##### RECORDED DATA

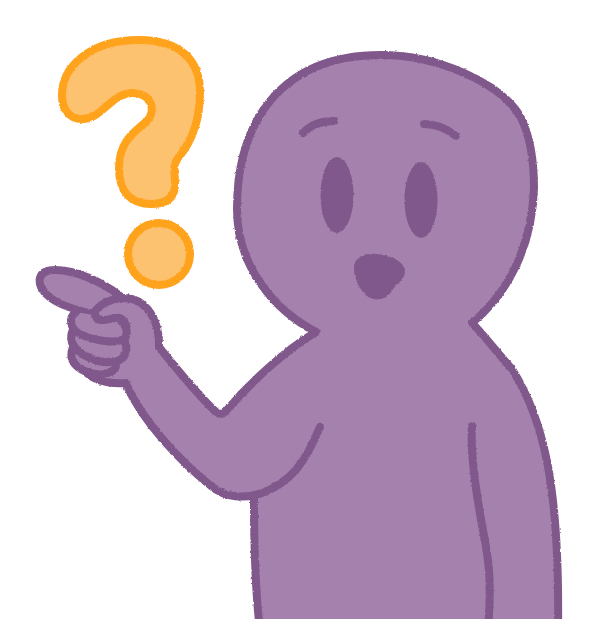
<!DOCTYPE html>
<html lang="en">
<head>
<meta charset="utf-8">
<title>Pointing figure with a question mark</title>
<style>
:root {
  --paper: #ffffff;
  --skin: #a581ae;
  --line: #80598b;
  --amber: #fdc270;
  --amber-line: #ffa21f;
}
html, body { margin: 0; background: var(--paper); overflow: hidden; }
.illustration { display: block; width: 599px; height: 620px; }
.skin { fill: var(--skin); }
.outline { fill: none; stroke: var(--line); stroke-width: 8; stroke-linecap: round; stroke-linejoin: round; }
.finger { fill: var(--skin); stroke: var(--line); stroke-width: 8; stroke-linecap: round; stroke-linejoin: round; }
.feature { fill: var(--line); }
.question { fill: var(--amber); stroke: var(--amber-line); stroke-width: 8; stroke-linejoin: round; }
</style>
</head>
<body>
<svg class="illustration" viewBox="0 0 599 620" role="img" aria-label="A purple figure looks surprised and points at an orange question mark">
  <defs>
    <filter id="crayon-edge" x="0" y="0" width="599" height="620" filterUnits="userSpaceOnUse">
      <feTurbulence type="fractalNoise" baseFrequency="0.4" numOctaves="2" seed="4" result="grain"/>
      <feDisplacementMap in="SourceGraphic" in2="grain" scale="2.5" xChannelSelector="R" yChannelSelector="G"/>
    </filter>
    <clipPath id="ground-cut"><rect width="599" height="619"/></clipPath>
  </defs>

  <g id="question-mark" filter="url(#crayon-edge)">
    <path class="question" d="M62 95C62 69 87 40 139 40C182 40 200 62 200 92C200 123 190 144 178 158C171 168 176 176 175 186C174 198 166 204 151 204C131 204 119 192 119 168C119 140 136 131 147 121C158 108 149 92 131 93C111 94 102 119 82 119C69 119 62 109 62 95Z"/>
    <circle class="question" cx="159" cy="254" r="31"/>
  </g>

  <g id="figure" clip-path="url(#ground-cut)">
    <g filter="url(#crayon-edge)">
      <path class="skin" d="M316 332C274 310 237 266 237 209C237 123 280 55 381 55C438 55 500 83 520 116C531 137 534 162 534 188C532 248 507 294 472 323C485 336 498 354 512 369C542 417 560 480 559 630L260 630C255 590 254 545 254 496C238 499 222 494 211 486C180 461 143 422 126 384L122 300C145 300 160 322 159 347C179 372 200 397 222 415C250 383 284 351 316 332Z"/>

      <g id="body-outline" class="outline">
        <path d="M316 332C274 310 237 266 237 209C237 123 280 55 381 55C438 55 500 83 520 116C531 137 534 162 534 188C532 248 507 294 472 323C485 336 498 354 512 369C542 417 560 480 558 630"/>
        <path d="M159 347C179 372 200 397 216 412Q221 416 225 412C250 383 284 351 316 332"/>
        <path d="M126 384C143 422 180 461 211 486C225 498 245 499 262 493C291 482 305 463 320 427"/>
        <path d="M254 496C254 545 255 590 260 630"/>
        <path d="M472 426C470 455 476 492 482 525C489 560 492 580 488 630"/>
      </g>

      <g id="hand">
        <path class="skin" d="M76 312L95 306L120 297C145 295 160 320 159 347L126 384C100 384 84 376 76 355Z"/>
        <path class="finger" d="M119 295C103 283 77 270 55 270C37 270 36 283 46 294C57 305 76 310 94 314"/>
        <path class="outline" d="M84 370C92 380 108 384 126 383"/>
        <path class="finger" d="M73 347C67 361 78 370 91 373C102 376 115 373 116 366"/>
        <path class="finger" d="M73 329C67 343 76 352 90 358C106 365 125 364 126 350C127 346 126 343 123 341"/>
        <path class="finger" d="M76 312C68 318 70 329 80 334C94 341 113 343 122 340C130 336 127 326 120 320"/>
        <path class="skin" d="M97 321C88 310 105 298 122 297L150 315L126 323Z"/>
        <path class="outline" d="M159 347C160 321 147 298 123 298C108 299 95 307 95 314C96 323 106 320 115 318C121 317 124 320 126 325"/>
      </g>

      <g id="face">
        <ellipse class="feature" cx="337" cy="195" rx="16.5" ry="38"/>
        <ellipse class="feature" cx="421" cy="200" rx="16.5" ry="38"/>
        <path class="outline" d="M303 133Q314 121 334 121"/>
        <path class="outline" d="M424 124Q441 124 456 136"/>
        <path class="feature" d="M354 268C354 257 365 253 376 254C391 255 404 262 405 270C406 279 395 285 391 292C385 301 372 302 365 294C358 287 354 277 354 268Z"/>
      </g>
    </g>
  </g>
</svg>
</body>
</html>
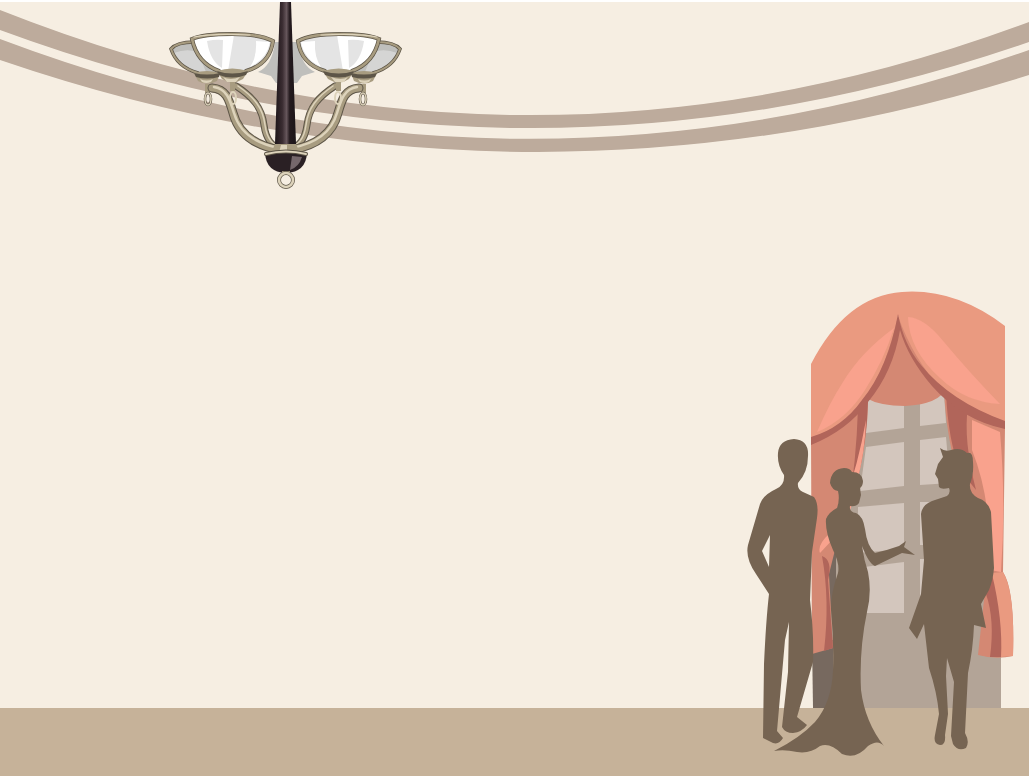
<!DOCTYPE html>
<html lang="en">
<head>
<meta charset="utf-8">
<title>Ballroom reception</title>
<style>
:root{
  --wall:#f6eee2;--floor:#c6b299;--molding:#bdab9c;
  --curtain:#ea9a80;--curtain-light:#f9a28d;--curtain-mid:#d48873;--curtain-dark:#b1655a;
  --pane:#d3c6bd;--frame:#b3a497;--frame-dark:#77695f;
  --guest:#766452;
  --brass:#a89c80;--brass-light:#ddd3bb;--brass-dark:#5d5547;
  --glass:#e4e4e4;--glass-light:#fff;--glass-shade:#bfbfbc;--stem:#2a2024;
}
html,body{margin:0;height:100%;overflow:hidden;background:#fff}
svg{display:block;width:1029px;height:776px}
.wall{fill:var(--wall)}.floor{fill:var(--floor)}.molding{fill:var(--molding)}
.curtain{fill:var(--curtain)}.curtain-light{fill:var(--curtain-light)}
.curtain-mid{fill:var(--curtain-mid)}.curtain-dark{fill:var(--curtain-dark)}
.pane{fill:var(--pane)}.frame{fill:var(--frame)}.frame-dark{fill:var(--frame-dark)}
.guests{fill:var(--guest)}
.brass{fill:var(--brass)}.brass-light{fill:var(--brass-light)}.brass-dark{fill:var(--brass-dark)}
.glass{fill:var(--glass)}.glass-light{fill:var(--glass-light)}.glass-shade{fill:var(--glass-shade)}
.stem{fill:var(--stem)}
.tube{fill:none;stroke-linecap:round}
.tube.edge{stroke:var(--brass-dark)}.tube.body{stroke:var(--brass)}.tube.shine{stroke:var(--brass-light)}
</style>
</head>
<body>
<svg viewBox="0 0 1029 776" role="img" aria-label="Three guests in silhouette by a curtained door, under a chandelier">
  <defs>
    <linearGradient id="stem-shine">
      <stop offset="0" stop-color="#1c1518"/><stop offset=".35" stop-color="#3a2c31"/>
      <stop offset=".55" stop-color="#66565b"/><stop offset=".7" stop-color="#241a1e"/><stop offset="1" stop-color="#1c1518"/>
    </linearGradient>
    <g id="chandelier-side">
      <g class="back-lamp">
        <path class="glass-shade" d="M171 49Q180 42 195 41L222 73H198Q178 67 171 49Z"/>
        <path class="glass" opacity=".6" d="M174 53Q186 48 198 52L206 72H198Q182 68 174 53Z"/>
        <path class="tube edge" stroke-width="3.5" d="M194 42Q177 42 171 49Q177 67 198 73"/>
        <path class="tube body" stroke-width="2" d="M194 42Q177 42 171 49Q177 67 198 73"/>
        <path class="brass" d="M194 73Q207 69 220 73L217 81Q207 86 198 81Z"/>
        <path class="brass-dark" d="M194 73Q207 76 220 73L219 77Q207 80 196 77Z"/>
        <path class="brass-light" d="M200 79Q207 82 213 79L211 82Q206 84 202 82Z"/>
        <rect class="brass" x="205" y="84" width="5" height="9"/>
        <ellipse class="tube edge" cx="208" cy="99" rx="3" ry="6" stroke-width="2.5"/>
        <ellipse class="tube shine" cx="208" cy="99" rx="3" ry="6" stroke-width="1.5"/>
      </g>
      <g class="arms">
        <path class="tube edge" stroke-width="7" d="M236 86C253 97 262 108 264 125C266 140 272 147 283 150"/>
        <path class="tube body" stroke-width="5" d="M236 86C253 97 262 108 264 125C266 140 272 147 283 150"/>
        <path class="tube shine" stroke-width="1.5" d="M238 86C254 97 263 108 265 125C267 139 272 145 283 148"/>
        <path class="tube edge" stroke-width="9" d="M212 88C226 89 229 99 233 113C239 136 257 146 280 150"/>
        <path class="tube body" stroke-width="7" d="M212 88C226 89 229 99 233 113C239 136 257 146 280 150"/>
        <path class="tube shine" stroke-width="2.5" d="M214 87C227 89 230 100 234 113C240 134 257 144 280 148"/>
      </g>
      <g class="front-lamp">
        <path class="glass" d="M192 38Q232 28 273 40Q270 64 246 71H219Q197 63 192 38Z"/>
        <path class="glass-light" d="M194 39Q212 34 234 35L228 71H219Q200 64 194 39Z"/>
        <path class="glass" d="M207 41Q216 39 223 40L222 68Q210 61 207 41Z"/>
        <path class="glass-light" d="M256 41L270 42Q267 59 250 67Q257 57 256 41Z"/>
        <path class="tube edge" stroke-width="4" d="M246 71Q270 64 273 41Q260 34 232 34Q203 34 192 39Q197 63 219 71"/>
        <path class="tube body" stroke-width="2.6" d="M246 71Q270 64 273 41Q260 34 232 34Q203 34 192 39Q197 63 219 71"/>
        <path class="tube shine" stroke-width="1.2" d="M194 37Q212 33 250 35"/>
        <path class="brass" d="M217 71Q232 66 248 71L243 79Q232 86 222 79Z"/>
        <path class="brass-dark" d="M217 71Q232 76 248 71L246 75Q232 80 219 75Z"/>
        <path class="brass-light" d="M223 77Q230 81 240 77L236 82H227Z"/>
        <rect class="brass" x="230" y="82" width="5" height="9"/>
        <ellipse class="tube shine" cx="233" cy="98" rx="3" ry="6" stroke-width="2"/>
      </g>
    </g>
  </defs>

  <g id="room">
    <rect class="wall" y="2" width="1029" height="706"/>
    <rect class="floor" y="708" width="1029" height="68"/>
    <path class="molding" d="M0 10Q515 214 1029 22V42Q515 220 0 30Z"/>
    <path class="molding" d="M0 39Q515 233 1029 50V75Q515 236 0 60Z"/>
  </g>

  <g id="chandelier">
    <path class="glass-shade" d="M258 72Q272 66 275 42H298Q301 66 315 72L302 76L297 83H276L271 76Z"/>
    <use href="#chandelier-side"/>
    <use href="#chandelier-side" transform="translate(571 0) scale(-1 1)"/>
    <path fill="url(#stem-shine)" d="M280 2H291L296 144H275Z"/>
    <path class="brass" d="M275 144H296L300 153H271Z"/>
    <path class="brass-light" d="M281 145H287V153H279Z"/>
    <path class="stem" d="M265 153Q286 149 307 153Q306 172 286 173Q266 172 265 153Z"/>
    <path class="tube edge" stroke-width="4" d="M266 154Q286 149 306 154"/>
    <path class="tube shine" stroke-width="2" d="M266 154Q286 149 306 154"/>
    <path fill="#75676b" d="M292 156L302 157Q299 167 290 170Z"/>
    <rect class="brass" x="282" y="171" width="8" height="4"/>
    <circle class="tube edge" cx="286" cy="180" r="7" stroke-width="4"/>
    <circle class="tube shine" cx="286" cy="180" r="7" stroke-width="2.6"/>
  </g>

  <g id="door">
    <path class="frame" d="M866 396H946L975 460L1001 610V708H820V600Z"/>
    <path class="frame-dark" d="M812 640H833V708H813Z"/>
    <path class="frame-dark" d="M826 556L836 552V610H826Z"/>
    <g class="pane">
      <path d="M868 400H904V428L866 433Z"/>
      <path d="M920 396L944 392L946 423L920 426Z"/>
      <path d="M866 447L904 442V486L860 491Z"/>
      <path d="M920 440L946 437L950 483L920 485Z"/>
      <path d="M858 507L904 503V549L858 553Z"/>
      <path d="M920 502H940V545H920Z"/>
      <path d="M864 567L904 562V613H864Z"/>
      <path d="M920 559H930V600L920 611Z"/>
    </g>
  </g>

  <g id="curtains">
    <g class="left-drape">
      <path class="curtain-mid" d="M811 438L868 398Q868 440 857 482Q846 530 834 554L829 574L833 648L812 654Z"/>
      <path class="curtain-dark" d="M858 408L868 401Q867 440 857 482L846 520Q856 470 858 408Z"/>
      <path class="curtain-light" d="M866 420Q865 452 857 482L848 512L845 500Q858 465 866 420Z"/>
      <path class="curtain-light" d="M846 480L854 500Q842 532 820 553Q817 545 829 534Z"/>
      <path class="curtain-dark" d="M822 556Q833 560 828 580L833 648L824 651Q830 600 822 556Z"/>
    </g>
    <g class="right-drape">
      <path class="curtain-mid" d="M944 388L1005 428L1003 572Q1015 590 1013 656Q996 660 978 655L984 600L960 480Q946 440 944 388Z"/>
      <path class="curtain-dark" d="M946 392L968 406Q963 440 976 490L960 470Q948 440 946 392Z"/>
      <path class="curtain-light" d="M972 420L1000 432Q1006 500 1001 572L990 570Q992 500 972 450Z"/>
      <path class="curtain" d="M984 574L1003 572Q1015 592 1013 656L1000 657Q1000 615 984 574Z"/>
      <path class="curtain-dark" d="M992 574Q1003 620 1001 657L990 657Q995 620 986 594Z"/>
    </g>
    <g class="valance">
      <path class="curtain-mid" d="M898 316L946 388Q940 404 905 406Q880 406 866 398Z"/>
      <path class="curtain" d="M811 364Q846 296 902 292Q955 288 1005 326V425Q930 405 898 316Q884 378 855 414Q835 432 811 440Z"/>
      <path class="curtain-dark" d="M898 314Q904 345 921 365Q950 401 1005 421V429Q962 420 932 386Q908 358 900 330Q893 372 868 402Q848 430 811 445V437Q842 428 862 400Q888 368 898 314Z"/>
      <path class="curtain-light" d="M894 328Q861 352 843 382Q830 402 817 432Q846 420 865 390Q884 360 894 328Z"/>
      <path class="curtain-light" d="M908 317Q925 318 944 342Q969 372 1000 404Q965 402 940 378Q909 350 908 317Z"/>
    </g>
  </g>

  <g id="guests" class="guests">
    <path class="man-left" d="M778 453Q779 440 794 439Q809 440 808 456Q808 472 798 483Q797 489 803 492L814 497Q819 504 817 518L812 552L810 600Q814 632 813 662L797 717L807 725Q802 732 793 733Q785 733 782 727L788 672L789 622L785 640L777 731L783 738Q779 745 773 743L763 738L764 664Q766 620 769 594L756 574Q745 558 748 545L760 504Q763 495 776 489Q785 485 784 475Q777 465 778 453ZM770 535L762 551L769 567Z" fill-rule="evenodd"/>
    <path class="woman" d="M830 483Q831 469 844 468Q850 468 852 472Q862 472 863 481Q863 486 860 488L861 495L859 503Q856 507 850 506Q849 512 856 513Q863 516 865 529Q867 546 875 553Q888 550 899 546L906 541L904 547L915 555L902 553L875 566Q869 564 862 546Q864 560 868 572Q872 592 867 612Q859 650 861 690Q865 722 884 746Q878 739 868 746Q856 760 842 754Q830 742 820 746Q810 754 797 752Q784 749 774 751Q800 738 815 722Q832 702 833 670Q834 640 831 610Q831 592 838 573Q840 564 833 550Q825 532 826 519Q829 512 837 508Q840 500 838 491Q832 490 830 483Z"/>
    <path class="man-right" d="M940 448Q945 452 951 450Q961 447 967 453Q973 451 973 462Q974 474 970 484Q969 493 978 498Q988 501 991 512L994 568Q993 580 989 590L981 604L986 628L974 625Q973 650 968 673L965 733Q970 742 966 748Q958 752 953 744L951 736L954 682L947 658L946 676L948 714L945 735Q946 745 940 745Q933 744 935 735L939 714Q937 692 929 668L924 624L917 639L909 628L921 594L924 560L921 514Q922 505 932 501L947 496Q951 493 949 488Q941 490 939 487L938 479L935 474L938 464L943 457Z"/>
  </g>
</svg>
</body>
</html>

##########

§ WORK REQUIRED
Which lines above include the word "rect"? Show each one.

§ RESULT OF THIS EXERCISE
    <clipPath id="ground-cut"><rect width="599" height="619"/></clipPath>
        <rect class="brass" x="205" y="84" width="5" height="9"/>
        <rect class="brass" x="230" y="82" width="5" height="9"/>
    <rect class="wall" y="2" width="1029" height="706"/>
    <rect class="floor" y="708" width="1029" height="68"/>
    <rect class="brass" x="282" y="171" width="8" height="4"/>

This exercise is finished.